at length confessed to his master, who imme
diately perceived that•thia mysterious affair
was in close connection with the uniVersally
spoken-of trial. 1 He went to - 'the landlord of
the inn,- and asked him- if he 'remembered a
stranger, who had brought the deafand dumb _
boy to his house ? The lincllord,retalled the
circumstance, but did 2: not - - - know the. - man.;'
his wife, however, - called to mind that she
bad seen him speaking fa miliarly with anoth
-er well-known man from- : the town, the mil-
ler Overbliek, Who bad just - stopped with his
wagon 'before the:dOor. They shook hands
,on parting,-and called =one-another hy ; name.
The schoolmaster inquired farther, Relent
directly to Overblink and asked the name of
the man. -The miller remembered the eir
eumaiance perfectly:• and said the mati was
-'no other thaahieold aeiluttintance, the baker
H—, of that very . townl ;This seheo}}nas=
ter, after reCoutmedink the miller to oh
, serve the strictest secreeyi
. had then come
straight to the police.
The baker eras-immediately arrested and
examined. He Must have' given some 'hit-
formation, for the wootspiener.Leendert van
N.-4nd his wife were alto imprisoned du
ring the course of - the day.' These were the
persons who hat' first raised sitpicion against
the Blue Dragoon, and had made such a Wel,l
founded denunciation against him before the
authorities. The crime of which =they Were
accused was quite a different one from ,the
preceding, and, had as little contiectiOn „With
the carpenter and hiaaplicea, es the -
ter with the Blue Dragoon and his relatit
Without,the robbery, however, in , which
last persons arrested were partipipat
this dark erime, would hardly-lave been
We find -in the dirty low room of it he
woll-spinner Leendert van .11 - -----on
lug of the 29th June, a :company of card-play- -
ere who,as regarded their _antecedents,. had
not much to reproach each other with.

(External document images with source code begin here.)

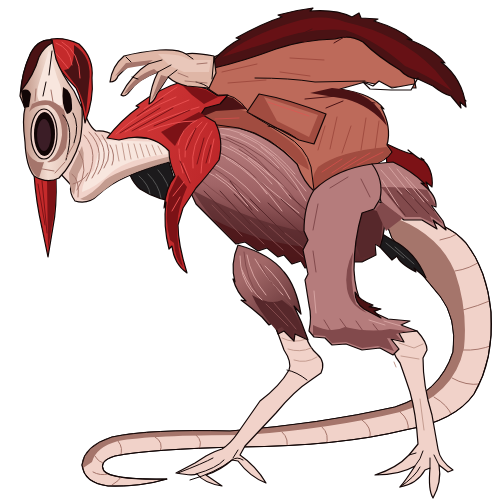
<!DOCTYPE html>
<html lang="en">
<head>
<meta charset="utf-8">
<title>Feathered creature</title>
<style>
:root{--paper:#fff;--ink:#120606;--skin:#f1d2c9;--skin-light:#f8e6de;--skin-shade:#c49c90;--skin-dark:#a5756b;--hand:#dfb6a6;--red:#c42a2b;--red-light:#e85050;--red-dark:#7c1216;--maroon:#4a1214;--wing:#bd6a5a;--wing-shade:#a14c40;--mauve:#b57c7c;--mauve-light:#d6a3a1;--mauve-dark:#824a4c;--belly:#57282b;--black-plume:#1c1a1c}
html,body{margin:0;background:var(--paper);overflow:hidden}
svg{display:block;width:500px;height:500px}
.outlined{stroke:var(--ink);stroke-width:1.2;stroke-linejoin:round}
.line{fill:none;stroke:var(--ink);stroke-width:1;stroke-linecap:round}
.skin{fill:var(--skin)}.skin-light{fill:var(--skin-light)}.skin-shade{fill:var(--skin-shade)}.skin-dark{fill:var(--skin-dark)}
.hand{fill:var(--hand)}.red{fill:var(--red)}.red-dark{fill:var(--red-dark)}.maroon{fill:var(--maroon)}
.wing{fill:var(--wing)}.wing-shade{fill:var(--wing-shade)}.mauve{fill:var(--mauve)}.mauve-dark{fill:var(--mauve-dark)}
.belly{fill:var(--belly)}.plume{fill:var(--black-plume)}.ink{fill:var(--ink)}.paper{fill:var(--paper)}
.strokes{fill:none;stroke-width:1;stroke-linecap:round}
.s-light{stroke:var(--mauve-light)}.s-mauve{stroke:var(--mauve-dark)}.s-belly{stroke:var(--belly)}.s-red{stroke:var(--red-light)}.s-reddark{stroke:var(--red-dark)}.s-skin{stroke:var(--skin-shade)}.s-skindark{stroke:var(--skin-dark)}.s-wing{stroke:var(--wing-shade)}.s-maroon{stroke:var(--maroon)}.s-grey{stroke:#555}
</style>
</head>
<body>
<svg viewBox="0 0 500 500" role="img" aria-label="A two-legged feathered creature with a bare masklike head, red mane, raised wing and long tail">
<defs>
<linearGradient id="body-tone" x1="0.6" y1="0" x2="0.45" y2="1"><stop offset="0.15" stop-color="#b98080"/><stop offset="0.5" stop-color="#a06466"/><stop offset="0.75" stop-color="#6d383b"/><stop offset="1" stop-color="#47191c"/></linearGradient>
<linearGradient id="thigh-tone" x1="0" y1="0" x2="0.7" y2="1"><stop offset="0.3" stop-color="#a26868"/><stop offset="1" stop-color="#5a2a2d"/></linearGradient>
<linearGradient id="mane-tone" x1="0" y1="0" x2="1" y2="0.6"><stop offset="0" stop-color="#d63b3a"/><stop offset="1" stop-color="#b92427"/></linearGradient>
<linearGradient id="head-tone" x1="0" y1="0" x2="1" y2="0"><stop offset="0" stop-color="#b98b7c"/><stop offset="0.45" stop-color="#f3ddd2"/><stop offset="1" stop-color="#d9b3a5"/></linearGradient>
<clipPath id="tail-clip"><path id="tail-shape" d="M380 205L410 216Q448 222 466 243Q487 270 491 312Q494 360 474 394Q455 421 405 430Q340 446 240 447Q150 449 115 456Q98 461 104 471Q112 480 167 479Q140 487 108 486Q84 483 82 465Q84 446 112 437Q150 429 230 431Q320 424 395 407Q440 393 453 352Q457 318 440 296L392 238Z"/></clipPath>
</defs>

<g id="tail">
<use href="#tail-shape" class="skin outlined"/>
<g clip-path="url(#tail-clip)">
<path class="skin-dark" d="M375 205L398 219Q440 236 455 272Q468 310 464 348Q454 396 400 412Q330 429 245 435Q150 435 118 441Q96 447 92 462L80 470L76 430L220 424L380 398L432 372L440 310L380 245Z"/>
<path class="strokes s-skindark" d="M440 240Q451 238 459 233M455 271Q470 269 482 260M463 310Q478 306 492 300M463 350Q478 351 493 345M452 378Q466 386 480 384M434 397Q448 405 452 416M400 412Q410 420 408 431M362 420Q372 427 370 438M322 427Q330 434 326 446M282 432Q290 439 286 450M238 435Q246 441 240 450M196 435Q204 442 198 450M155 437Q164 442 160 452M118 441Q124 448 120 457M95 456Q99 463 105 463M93 472Q100 476 108 474M112 485Q119 481 122 476"/>
</g>
<use href="#tail-shape" class="line"/>
</g>

<g id="rear-plumage">
<path class="red-dark outlined" d="M385 143Q405 153 413 154L408 150Q424 163 424 160L421 158Q434 169 432 187L426 182L431 195L418 188L388 176Z"/>
<path class="plume outlined" d="M376 230L392 240Q415 251 426 278L414 268L416 272Q399 263 397 256L392 260L380 247Z"/>
<path class="strokes s-grey" d="M386 243L404 258M395 247L414 264"/>
</g>

<g id="far-leg">
<path class="skin outlined" d="M276 328L306 336Q309 347 317 354Q326 362 321 373L311 380Q294 391 276 413L245 446L240 455Q256 466 266 483Q250 477 238 461L232 460Q221 470 206 475L222 486Q204 483 197 474Q192 476 176 473L195 463L206 456Q215 451 222 449Q230 444 237 434L260 401Q280 386 289 370Q292 362 284 350Z"/>
<path class="line" d="M196 474Q217 468 224 460M178 473Q204 463 213 458M190 480Q215 473 232 460M238 450L233 458M243 460Q237 456 232 460M287 370Q297 372 307 380"/>
<path class="strokes s-skin" d="M282 338Q294 344 306 339M288 349Q300 353 311 348M294 360Q306 364 317 357"/>
<path class="outlined" fill="url(#thigh-tone)" d="M238 245Q230 264 235 282L233 279Q237 293 246 301L241 300Q253 309 262 317L269 325L274 322L278 334L284 331L294 341L295 334L308 340Q302 322 294 306L301 314Q296 286 284 272Q270 254 238 245Z"/>
<path class="belly" d="M252 295Q270 306 282 300L292 308Q300 322 303 335L294 330L291 337L282 327L276 330Q258 310 252 295Z"/>
<path class="strokes s-light" d="M240 256Q240 277 252 292M247 255Q251 277 266 295M255 259Q266 278 283 295M265 266Q280 280 290 299M242 270Q250 290 262 300"/>
<path class="strokes s-mauve" d="M244 252Q246 280 259 296M260 264Q270 284 291 305M266 304L288 326M274 303L296 329"/>
</g>

<g id="neck">
<path class="plume outlined" d="M130 175Q145 169 169 162L181 203Q157 200 140 189Q134 184 130 175Z"/>
<path class="strokes s-grey" d="M139 176Q149 185 150 194M148 174Q159 185 161 198M158 170Q169 182 172 200"/>
<path class="skin outlined" d="M82 105Q88 126 96 131Q106 130 115 136L168 140L172 160Q143 169 126 177Q110 184 98 195Q88 205 75 201Q69 193 71 185L58 171Z"/>
<path class="skin-light" d="M101 140L163 142L168 154Q130 158 112 172Q95 188 82 192Q82 180 94 170Z"/>
<path class="skin-shade" d="M69 173L82 146Q87 160 78 174L74 195Q69 189 69 173ZM80 199Q93 194 105 180Q119 169 171 156L171 161Q132 172 115 182L98 195Q90 203 80 199Z"/>
<path class="strokes s-skindark" d="M84 135Q101 153 86 181M89 132Q108 152 92 178M95 133Q112 152 98 174M102 135Q115 152 104 168M79 151Q90 170 77 190M72 174Q80 180 78 197M110 145Q116 155 112 165M73 184Q84 181 88 173"/>
<path class="strokes s-skin" d="M116 145L119 161M122 143L125 160M128 144L131 159M134 144L138 158M140 144L144 157M146 145L150 156M152 145L156 155M158 146L162 154"/>
</g>

<g id="body">
<path class="outlined" fill="url(#body-tone)" d="M196 120Q252 121 294 158L335 178L385 205Q386 231 380 247L375 244L376 255L362 262L330 262L305 268L301 261L292 264L284 255L278 257L267 248L258 251L245 242L236 244Q214 222 196 204L184 178Z"/>
<path class="belly" d="M192 190Q216 203 241 213Q273 226 307 232V267L301 260L292 263L284 254L278 256L267 247L258 250L245 241L236 243Q212 222 192 190Z" opacity=".65"/>
<path class="maroon" d="M213 219Q250 240 305 247V267L300 260L292 263L284 254L278 256L266 247L258 250L245 241L236 243Z" opacity=".7"/>
<path class="belly" d="M357 207L384 212L380 246L375 244L375 255L361 258L354 240Z"/>
<path class="strokes s-light" d="M212 133Q249 135 279 168M220 128Q260 133 295 174M209 142Q242 148 272 184M208 151Q240 157 267 194M204 160Q232 169 260 202M203 170Q226 180 248 206M240 134Q276 150 306 191M230 146Q265 163 291 199M226 158Q257 176 282 211M261 147Q285 164 306 201M216 174Q240 191 258 211M248 158L284 187M256 178L299 213"/>
<path class="strokes s-mauve" d="M213 136Q245 142 270 172M226 137Q265 151 297 190M217 151Q250 166 280 203M208 165Q237 181 263 213M239 149Q278 173 302 209M201 180Q220 197 242 210"/>
<path class="strokes s-belly" d="M204 191L230 218M220 191L250 224M234 194L267 229M250 199L284 233M268 203L302 234M281 199L306 222M230 181L252 210M289 195L307 211"/>
<path class="strokes s-mauve" d="M212 205L242 236M230 212L264 244M250 220L283 250M269 226L303 257M285 233L306 250"/>
</g>

<g id="wing">
<path class="wing outlined" d="M214 57Q250 39 308 29Q368 31 410 62Q435 78 466 101Q438 82 414 78L416 88L390 87L365 82L340 89Q373 94 384 109L381 107Q392 127 387 145L392 152Q386 161 371 166L350 170Q329 177 315 192Q304 183 297 164Q270 136 238 128L203 126L206 108L219 96L207 88Z"/>
<path class="maroon outlined" d="M214 60Q226 46 240 39L236 38Q263 23 282 17L278 15Q296 10 313 8L310 11Q336 9 352 17L359 13L361 18L378 19L374 21Q400 29 412 40L407 39Q433 48 445 63L441 62Q463 79 466 107L460 102L461 108L451 96Q443 94 433 86L418 79Q407 78 400 70Q377 56 363 42Q350 34 335 39Q302 40 276 49Q244 61 214 68Z"/>
<path class="red-dark" d="M222 57Q249 35 294 22Q322 13 345 22Q400 34 435 70L452 91Q425 74 405 66Q376 40 345 30Q307 27 270 42Z" opacity=".6"/>
<path class="paper outlined" d="M363 82L373 86L379 81L392 88L414 84L418 78L411 90L391 90L370 89Z"/>
<path class="maroon" d="M332 88Q377 91 387 126Q371 106 346 99L310 93Z"/>
<path class="wing-shade outlined" d="M259 94Q288 99 326 114L314 144L299 140L247 112Z"/>
<path class="wing" d="M264 97L318 115L309 137L277 121Z"/>
<path class="wing-shade" d="M314 191Q310 178 318 167Q340 151 387 147L391 152Q386 161 371 165L350 169Q329 176 314 191ZM204 111Q227 104 248 112L287 139Q307 153 309 170L299 164Q272 136 239 128L203 127Z"/>
<path class="maroon" d="M206 92L233 98L247 109L216 111L199 118Z"/>
<path class="line" d="M219 95Q235 92 248 111M247 112L285 135Q306 147 311 167L314 190M255 78Q290 78 315 82L365 81M210 124L239 128Q271 135 298 165M268 126Q282 128 296 138" stroke-width="2"/>
<path class="strokes s-maroon" d="M305 99L337 96L375 103M326 108L343 101M312 29L282 43M333 33L303 42M351 33L334 43M365 41L355 37M380 52L366 43M395 62L380 52M229 59L252 48"/>
<path class="strokes s-wing" d="M222 72L257 64M228 83L266 80M325 126L318 150M337 117L330 149M351 126L342 153M366 118L361 150M379 121L375 150M280 72L310 76M290 58L324 60"/>
<path class="strokes s-red" d="M322 172L342 159M332 173L356 157M343 169L370 153M357 165L383 152M215 119L239 118M268 102L309 116" opacity=".6"/>
</g>

<g id="near-leg">
<path class="skin outlined" d="M392 329L417 331Q427 342 427 350L423 358Q423 386 432 415L438 449Q440 461 453 470L448 472L439 465Q442 482 433 498Q428 490 430 468L425 470Q417 484 400 487Q406 480 415 466Q400 475 375 475Q397 468 409 455L418 444Q416 413 410 392Q404 374 400 363Q391 352 392 340Z"/>
<path class="line" d="M415 466Q421 459 423 451M430 468L430 458M439 465L434 455M400 487Q415 477 420 467M409 455L416 453"/>
<path class="strokes s-skin" d="M399 343L414 348L423 344M401 356L419 359M394 362L396 367M420 399L424 430"/>
<path class="mauve outlined" d="M372 164L393 162Q412 171 425 184L421 183Q437 195 436 207L431 205L443 221L446 230L433 220L437 229L422 220L404 220L389 209L381 202Z"/>
<path class="mauve-dark" d="M381 187Q410 187 427 190L436 206L430 205L443 224L430 216L433 223L420 217L405 217Z"/>
<path class="strokes s-light" d="M381 170L402 194M389 167L414 199M397 169L424 202M382 180L399 207M406 177L428 201"/>
<path class="strokes s-belly" d="M397 191L417 213M406 190L429 214M416 191L434 211M388 194L405 215"/>
<path class="mauve outlined" d="M314 190Q336 169 372 164Q384 180 380 199L374 209L362 213Q354 240 354 270Q355 291 362 304L380 309L373 312L388 319L410 321L401 325L417 331L399 333L404 342L391 339L399 349L393 355L380 348L362 350L346 344L332 345L325 338L314 337L309 331Q312 317 309 305L305 280L308 274L303 250L308 240L304 231Q304 205 314 190Z"/>
<path class="mauve-dark" d="M313 325Q331 334 345 327Q370 333 390 329L407 331L396 334L401 340L387 338L394 351L378 346L362 348L346 342L332 343L325 336L313 335ZM353 252Q349 282 356 304L367 313Q350 306 347 289Q344 270 353 252ZM382 202L403 218L386 231Q379 216 376 209Z"/>
<path class="maroon outlined" d="M355 292Q360 301 373 305L369 307L381 309L374 311L381 318L364 309Q355 303 355 292Z"/>
<path class="strokes s-mauve" d="M318 204L313 230M313 251L316 272M324 320L335 338M340 319L353 337M356 321L370 341M373 324L387 342M330 188L348 177M361 179L370 197"/>
<path class="strokes s-light" d="M384 321L401 326M369 320L385 325M314 291L316 313"/>
</g>

<g id="mane">
<path class="outlined" fill="url(#mane-tone)" d="M107 138Q121 120 139 107L136 106Q160 88 181 82L207 89L218 96L228 95L220 104L205 108L201 114L215 122Q224 139 219 160Q207 176 196 188L183 208L178 225Q178 244 187 273Q174 264 172 246L169 249Q163 226 166 202L164 208Q166 187 175 176Q169 162 169 151Q150 131 119 140Z"/>
<path class="red-dark" d="M178 175L187 187Q178 207 177 226Q177 248 183 267Q175 259 174 243L170 240Q164 218 169 194ZM161 132L199 112L206 116Q188 120 175 146ZM181 84L206 90L218 97L204 104L192 95Z"/>
<path class="strokes s-red" d="M116 134Q141 111 176 97M125 132Q153 114 189 100M139 130Q167 116 199 107M148 131Q173 121 195 121M178 145Q181 128 197 120M185 157Q183 138 202 122M193 168Q190 145 207 123M201 173Q202 148 212 131M183 173Q179 158 179 149M190 181L183 163M144 109L177 87M209 163L214 139M173 196L184 182M172 211L180 197"/>
<path class="strokes s-reddark" d="M120 133L160 108M132 131L173 108M154 126L190 110M186 150L196 128M197 164L204 138M206 163L211 145M180 161L190 183M137 116L163 98"/>
</g>

<g id="hand">
<path class="hand outlined" d="M214 56Q193 52 186 54Q179 49 160 50Q139 52 124 56Q112 66 110 82Q116 82 118 76L128 66L148 64Q132 74 121 95Q125 98 130 91Q138 79 158 72Q151 85 149 104Q154 102 157 94L168 77Q176 84 187 86L209 88L216 73Z"/>
<path class="skin" d="M158 54Q180 53 190 60L211 60L209 72L184 72L170 66Z" opacity=".6"/>
<path class="skin-dark" d="M115 76L126 63L153 60L146 65L128 68ZM124 94Q134 76 154 69L158 72Q139 80 130 91ZM151 101L161 75L168 77Z"/>
<path class="line" d="M148 64L162 60M158 72L171 65M168 77L177 70M126 57L131 62M132 77L138 79M186 54L193 59M214 57L212 79M196 82Q205 84 209 88"/>
<path class="strokes s-skindark" d="M185 81L207 83M178 73L188 77M197 64L207 63"/>
</g>

<g id="head">
<path class="red outlined" d="M51 39Q65 37 79 44Q94 58 92 78Q94 99 85 123Q82 100 76 88Q61 73 49 52L44 50Z"/>
<path class="maroon" d="M74 45Q93 57 89 83L86 114Q83 98 77 87L64 70Q75 70 74 45Z"/>
<path class="strokes s-red" d="M56 43Q70 48 72 65M62 42Q80 52 80 78M54 51L68 68"/>
<path class="red outlined" d="M34 174L56 178Q57 207 53 227L48 257L42 228Q36 202 34 174Z"/>
<path class="red-dark" d="M47 178L56 180Q56 208 52 225L48 250Z"/>
<path class="strokes s-reddark" d="M38 184L45 225M42 181L47 233"/>
<path class="outlined" fill="url(#head-tone)" d="M52 40Q39 39 31 53Q22 71 20 96L25 108Q22 119 25 142Q26 166 34 176Q47 184 59 178Q73 164 80 141Q83 125 82 108L74 91Q62 75 56 59Z"/>
<path class="maroon outlined" d="M52 40Q36 39 29 57Q22 73 21 91Q34 75 39 57Q44 47 52 43Z"/>
<path class="skin-light" d="M49 50L57 77Q64 92 62 105L43 105Q34 99 39 83Z"/>
<path class="ink" d="M21 91Q28 87 31 94L29 107L24 108ZM63 87Q72 91 72 105Q73 113 67 114Q61 106 63 87Z"/>
<path class="skin-dark" d="M29 112Q35 104 48 105Q62 112 62 135Q59 157 47 162Q58 164 66 148Q70 128 64 110Q50 94 32 104ZM27 151Q33 164 44 162L39 178Q29 172 27 151Z"/>
<ellipse class="skin outlined" cx="44" cy="134" rx="13" ry="25"/>
<ellipse class="ink" cx="44.5" cy="134" rx="10.5" ry="22"/>
<ellipse cx="44" cy="135" rx="7" ry="16" fill="#3b1d26"/>
<path class="line" d="M52 51L49 75M46 82L43 96M63 115Q75 128 66 160M73 113Q80 125 74 143"/>
<path class="strokes s-skindark" d="M37 168L54 171M66 158L74 144M51 90L53 102M36 89L35 101M55 173L65 162"/>
</g>
</svg>
</body>
</html>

The
players were Corperal Rader, the baker
Leendert , van, They
were well acquainted,' though .414 hated uud
detested each othei v lint common criminal

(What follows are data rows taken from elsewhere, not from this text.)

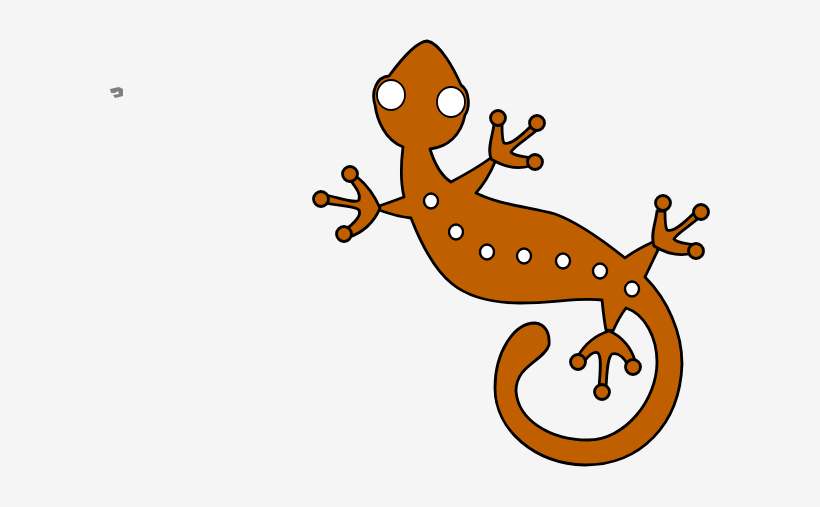
<!DOCTYPE html>
<html lang="en">
<head>
<meta charset="utf-8">
<title>Gecko</title>
<style>
:root { --paper: #f5f5f5; --skin: #bf5f00; --ink: #000; --spot: #fff; --scrap: #808080; }
html, body { margin: 0; background: var(--paper); overflow: hidden; }
svg { display: block; width: 820px; height: 507px; }
.gecko { fill: var(--skin); stroke: var(--ink); stroke-width: 2.8; stroke-linejoin: round; }
.spots { fill: var(--spot); stroke-width: 2.4; }
.eyes { fill: var(--spot); stroke-width: 1.8; }
.scrap { fill: var(--scrap); }
</style>
</head>
<body>
<svg viewBox="0 0 820 507" role="img" aria-label="Orange gecko with white spots and a curled tail">
  <defs>
    <path id="right-foot" d="M491 159C487 148 493 135 494 124L502 124C502 132 502 140 504 143C511 146 524 133 532 125L537 130C528 138 513 147 511 152C513 156 523 156 531 158L530 166C516 170 504 167 491 159Z"/>
    <ellipse id="spot" rx="7" ry="7.5"/>
    <circle id="toe" r="7.5"/>
  </defs>

  <path class="scrap" d="M110 89L119 87L123 89L123 96L115 98L113 95L119 94L118 91L115 93L111 93Z"/>

  <g class="gecko">
    <path id="body" d="M427 41C440 43 454 69 461 85C470 91 470 108 465 115C461 135 448 147 430 149C434 162 440 175 451 182C466 174 480 166 492 157L495 162C490 174 484 184 476 193C500 205 530 207 555 214C580 223 605 242 625 258C634 251 644 246 655 241L658 250C653 260 649 269 645 277C668 300 682 333 682 364C680 425 640 465 585 465C535 464 495 430 495 388C495 352 514 323 535 323C546 324 550 334 549 345C544 361 516 365 516 391C518 420 550 440 588 440C625 440 657 400 657 362C657 338 645 314 626 308C620 316 616 324 613 331L606 330C604 320 603 310 602 300C580 297 555 303 520 303C460 303 435 280 411 218C400 217 390 214 379 210L379 206C388 203 396 200 404 197C400 180 401 163 403 147C385 140 377 120 375 105C371 92 376 77 389 76C400 61 415 42 427 41Z"/>

    <g id="feet">
      <path d="M380 208C374 194 366 184 356 176L351 181C356 188 361 194 359 200C356 204 340 198 326 195L325 203C340 206 355 206 359 210C362 216 352 225 345 230L349 237C362 233 374 223 380 208Z"/>
      <use href="#right-foot"/>
      <use href="#right-foot" x="163" y="87"/>
      <path d="M609 331C596 335 585 344 578 356L584 362C589 355 594 351 598 353C602 357 600 375 599 387L606 387C607 375 607 358 612 354C618 352 625 358 628 366L635 361C632 349 622 336 609 331Z"/>
    </g>

    <g id="toes">
      <use href="#toe" x="350" y="174"/>
      <use href="#toe" x="321" y="199"/>
      <use href="#toe" x="344" y="234"/>
      <use href="#toe" x="498" y="118"/>
      <use href="#toe" x="537" y="123"/>
      <use href="#toe" x="535" y="162"/>
      <use href="#toe" x="663" y="203"/>
      <use href="#toe" x="701" y="212"/>
      <use href="#toe" x="696" y="251"/>
      <use href="#toe" x="578" y="362"/>
      <use href="#toe" x="602" y="392"/>
      <use href="#toe" x="633" y="367"/>
    </g>

    <g class="eyes">
      <ellipse cx="391" cy="95" rx="14" ry="15"/>
      <ellipse cx="451" cy="102" rx="14" ry="15"/>
    </g>

    <g class="spots">
      <use href="#spot" x="431" y="201"/>
      <use href="#spot" x="456" y="232"/>
      <use href="#spot" x="487" y="252"/>
      <use href="#spot" x="524" y="256"/>
      <use href="#spot" x="563" y="261"/>
      <use href="#spot" x="600" y="271"/>
      <use href="#spot" x="632" y="289"/>
    </g>
  </g>
</svg>
</body>
</html>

interest connected thtuu together. The ba
ker and corporal were old allies; the former
baked the bread for the garrisne, and the lat
ter bad' the 'duty of[receiving jit from him.
The baker employed the Coticitoti trick, of
rendering:the breld the proper- weight by
mixing deleterious ingredients; in the dough:
The corporal: detected it, and gave the baker
the choice of being denounced orbribmghhin.
He' ehosetbe latter.. The corpenal t however,
treated hint harshly, and he, , temsequenify,
bated him. The enmity between - the. carp
rat and - the wool-spinner was. atilt - more vio- ,
jdot. The latter had formerly_all the Tole'.
hie of supplying the garrison 'for,thetaiters,
but the corporal had lately deprived , him
it. Hehad lost considerably-'blit, and -hi.
was furious. The carpets]; however, had
power-in his handa, and - could -deprive thew.
both of ether advantages whichtthey derived
from the - garrint. = .They were,- therefore,
'fbreed.tosuppresa'their" - passien,'suffer his to,'
• - bitrary treatnient,'atuffeel honore4f when he
visited theta. •
They. were. playing der tethei.
out such deeplproOted temiti i 'estes in such
pleees; and!with peoplei=of clias, irer'or
-teal- the provocative' of riViolehl-
They began quairelingdo , thbf evening.'- 'The
corpora) employed throats. From i Words
they proceeded to blows; and the rear was
i at